Crude oil prices hit 7-year peak after Middle-east attacks
by SOURAV D | VIEW 2603
On Tuesday, both US WTI (West Texas Intermediate) and Brent crude oil futures’ prices had soared to their strongest in more than seven years as an ongoing fret of a supply lag had exacerbated further following attacks in the Middle East. If truth is to be told, in the day’s steep gains in global crude oil benchmarks were largely catapulted by a series of attacks in the Middle East, which eventually had casted further glooms on an already bottlenecked supply outlook. In factuality, concerns over a potential supply-crunch accelerated sharply earlier this week after Yemeni Houthis had attacked the UAE, worsening a long-running history of military hostility between the Iran-backed group and Saudi-led coalition. On top of that, followed by the Houthi attack on UAE that set off explosions in fuel tankers and led to the death of three people, the Iran-backed Yemeni group had cautioned that it would target more oil facilities. While as an inevitable repercussion, UAE was quoted saying that it had the rights to “respond to the terrorist attacks,” latest strike on a leading Arab ally of the United States would more likely to add to hindrances on an ongoing nuclear talk between Washington and Tehran, which in effect would spur up a steep supply glut further with global economic activities clawing back sharply following a two-year long stagnation.
Nonetheless, shortly after the attack on Abu Dhabi, a milita group backed by UAE and its stronger ally Saudi had reportedly launched a retaliatory attack and bombed the Yemeni capital, clouding supply outlook further. Besides, Goldman Sachs had projected on Tuesday that global crude inventories would tumble to the lowest since 2000s this year, offering further impetus for market participants to jump on the bandwagon of a mass-scale buying frenzy.
Oil jumps after Houthi attack on UAE
Citing statistics, in the day’s commodity market wind down, UK crude rose 0.4 per cent to $86.83 per barrel, while US WTI crude oil contracts added 1.1 per cent to $84.70, though both benchmarks had breached their highest level since October 2014 earlier in the session.
UK crude jumped to $88.13 a barrel and US WTI soared to $85.74 per barrel shortly after the attacks. Meanwhile, addressing to possibilities of further supply disruption earlier in 2022, a senior oil market analyst at Rystad Energy, Louise Dickson said, “The damage to the UAE oil facilities in Abu Dhabi is not significant in itself, but it raises the question of even more supply disruptions in the region in 2022.

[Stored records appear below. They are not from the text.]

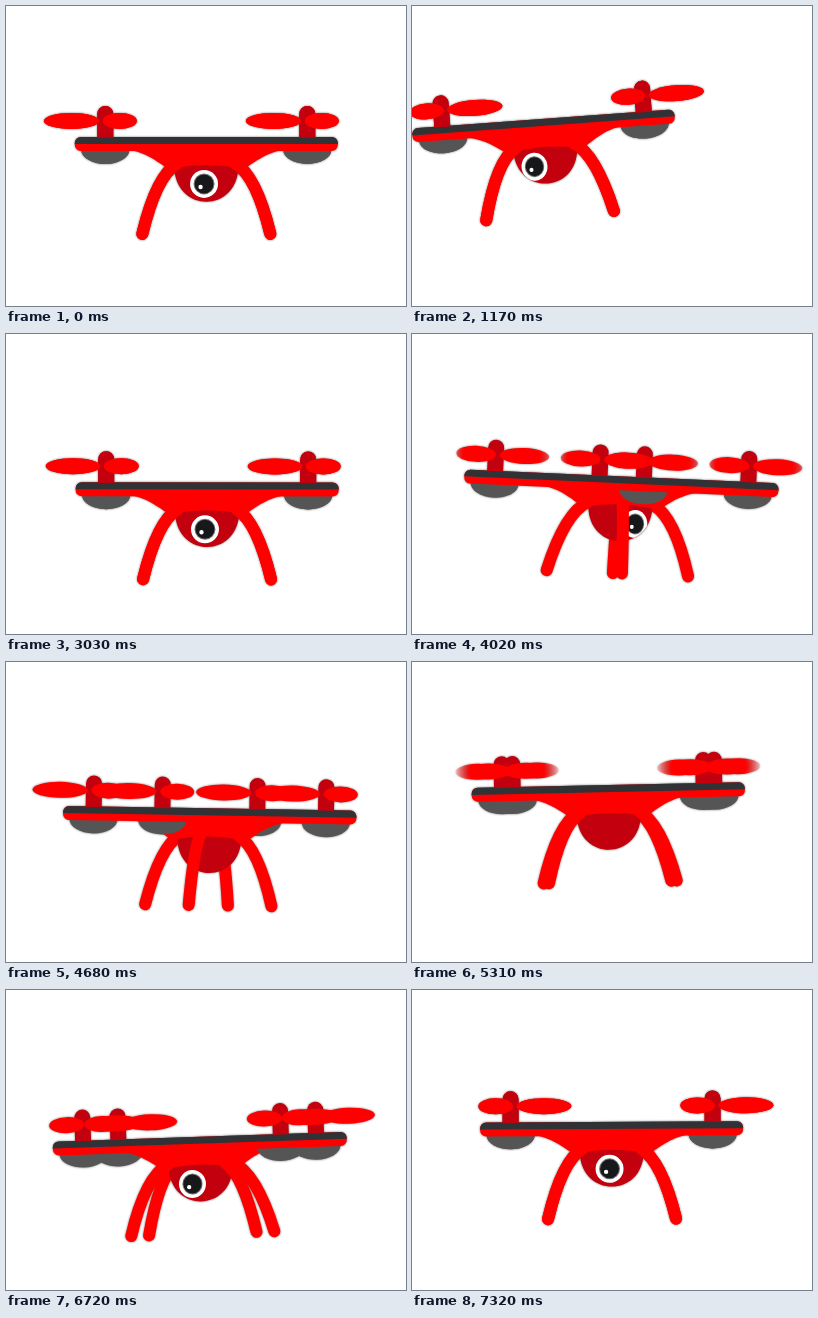
These frames come from a looping animation (400x300 px, 7.35 s). An HTML page with a canvas:

```html
<!DOCTYPE html>
<html lang="en">
<head>
<meta charset="utf-8">
<title>Drone</title>
<style>
html, body { margin: 0; width: 100%; height: 100%; overflow: hidden; background: #fff; }
canvas { display: block; width: 400px; height: 300px; filter: drop-shadow(0 0 .9px #777); }
</style>
</head>
<body>
<canvas id="stage" width="400" height="300"></canvas>
<script>
const ctx = document.getElementById('stage').getContext('2d');
const LOOP = 7350, STEP = 30, RAD = Math.PI / 180;
const RED = '#ff0000', DEEP = '#c3000d', DARK = '#303236', GREY = '#555';

// A smooth pulse of height 1, and a swing that peaks at -1 and then at +1
const bump = (t, mid, width) => Math.exp(-(((t - mid) / width) ** 2) / 2);
const wave = (t, mid, width) => (t - mid) / width * Math.exp(0.5) * bump(t, mid, width);

function flight(t) {
  const sway = 69 * wave(t, 1575, 400);
  const lean = 2.7 * bump(t, 4150, 380) - 3.9 * bump(t, 6100, 520);
  const lift = 28 * bump(t, 1600, 460) + 28 * bump(t, 5820, 330);
  const sink = 28 * bump(t, 2720, 320) + 22 * bump(t, 4400, 330) + 17 * bump(t, 6780, 220);
  const turn = 360 * Math.min(1, Math.max(0, (t - 3740) / 3080));
  return {
    x: sway + 3.5 * lean,
    y: sink - lift,
    tilt: sway / 16.5 + lean,
    yaw: turn + 28 * bump(t, 4080, 160), // quick kick into the turn
    eye: turn - 4 + sway * 0.26,
    swing: Math.cos(2 * Math.PI * t * 0.01154) ** 3
  };
}

function fill(color, draw) {
  ctx.beginPath();
  draw();
  ctx.fillStyle = color;
  ctx.fill();
}

const oval = (color, x, y, rx, ry = rx) =>
  fill(color, () => ctx.ellipse(x, y, rx, ry, 0, 0, 2 * Math.PI));

const pod = p => fill(GREY, () => ctx.ellipse(p.x, 6, 24, 14, 0, 0, Math.PI));

function leg(p) {
  const x = p.foot;
  ctx.beginPath();
  ctx.moveTo(x, 90);
  ctx.quadraticCurveTo(x * 0.78, 32, x * 0.46, 20);
  ctx.lineWidth = 12;
  ctx.lineCap = 'round';
  ctx.strokeStyle = RED;
  ctx.stroke();
}

function fuselage() {
  fill(RED, () => {
    ctx.moveTo(-82, 5);
    ctx.bezierCurveTo(-62, 8, -54, 14, -38, 25);
    ctx.lineTo(38, 25);
    ctx.bezierCurveTo(54, 14, 62, 8, 82, 5);
  });
}

function domePath() {
  ctx.moveTo(-32, 24);
  ctx.quadraticCurveTo(0, 18, 32, 24);
  ctx.bezierCurveTo(30, 69, -30, 69, -32, 24);
}

function camera(angle) {
  fill(DEEP, domePath);
  const c = Math.cos(angle * RAD);
  if (c <= 0) return;
  ctx.save();
  ctx.beginPath();
  domePath();
  ctx.clip();
  ctx.translate(32 * Math.sin(angle * RAD), 40);
  ctx.scale(c, 1);
  oval('#fff', 0, 0, 14);
  oval('#777', 0, 0, 10.5);
  oval('#161819', 0, 0, 9.5);
  oval('#fff', -3.5, 3, 2.2);
  ctx.restore();
}

function bar(half) {
  fill(RED, () => ctx.roundRect(-half, -7, 2 * half, 14, 6));
  fill(DARK, () => ctx.roundRect(-half, -7, 2 * half, 7, [6, 6, 0, 0]));
}

const post = p => fill(DEEP, () => ctx.roundRect(p.x - 8, -38, 16, 31.5, [8, 8, 0, 0]));

function blade(x, reach, side, blur) {
  const inner = (reach - 40) * 0.29;
  const tip = x + side * reach;
  const paint = ctx.createLinearGradient(x, 0, tip, 0);
  paint.addColorStop(0, RED);
  paint.addColorStop(1 - 0.35 * blur, RED);
  paint.addColorStop(1, `rgba(255,0,0,${1 - 0.85 * blur})`);
  oval(paint, x + side * (reach + inner) / 2, -23, (reach - inner) / 2, 8);
}

function rotor(p, swing) {
  const blur = 1 - Math.abs(swing);
  for (const side of [-1, 1]) blade(p.x, 46.5 - side * 15 * swing, side, blur);
}

// The four arms, farthest first
function armsAt(yaw) {
  const c = Math.cos(yaw * RAD), s = Math.sin(yaw * RAD), list = [];
  for (const i of [-1, 1]) {
    for (const j of [-1, 1]) {
      list.push({
        x: i * 101 * c + j * 87 * s,
        foot: i * 64 * c + j * 44 * s,
        depth: j * 87 * c - i * 101 * s
      });
    }
  }
  return list.sort((a, b) => a.depth - b.depth);
}

function render(time) {
  const t = time < 2 * STEP ? 0 : Math.floor(time / STEP) * STEP;
  const { x, y, tilt, yaw, eye, swing } = flight(t);
  const arms = armsAt(yaw), far = arms.slice(0, 2), near = arms.slice(2);

  ctx.setTransform(1, 0, 0, 1, 0, 0);
  ctx.clearRect(0, 0, 400, 300);
  ctx.translate(200.5 + x, 138 + y);
  ctx.rotate(tilt * RAD);

  far.forEach(pod);
  far.forEach(leg);
  fuselage();
  camera(eye);
  near.forEach(leg);
  near.forEach(pod);
  bar(Math.max(...arms.map(p => p.x)) + 30.5);
  arms.forEach(post);
  arms.forEach(p => rotor(p, swing));
}

const start = performance.now();
function tick() {
  render((performance.now() - start) % LOOP);
  requestAnimationFrame(tick);
}
tick();
</script>
</body>
</html>
```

The attack raises the geopolitical risk in the region and may signal the Iran-U.S. nuclear deal is off the table for the foreseeable future, meaning Iranian oil barrels are off the market, boosting demand for similar grade crude originating elsewhere. ”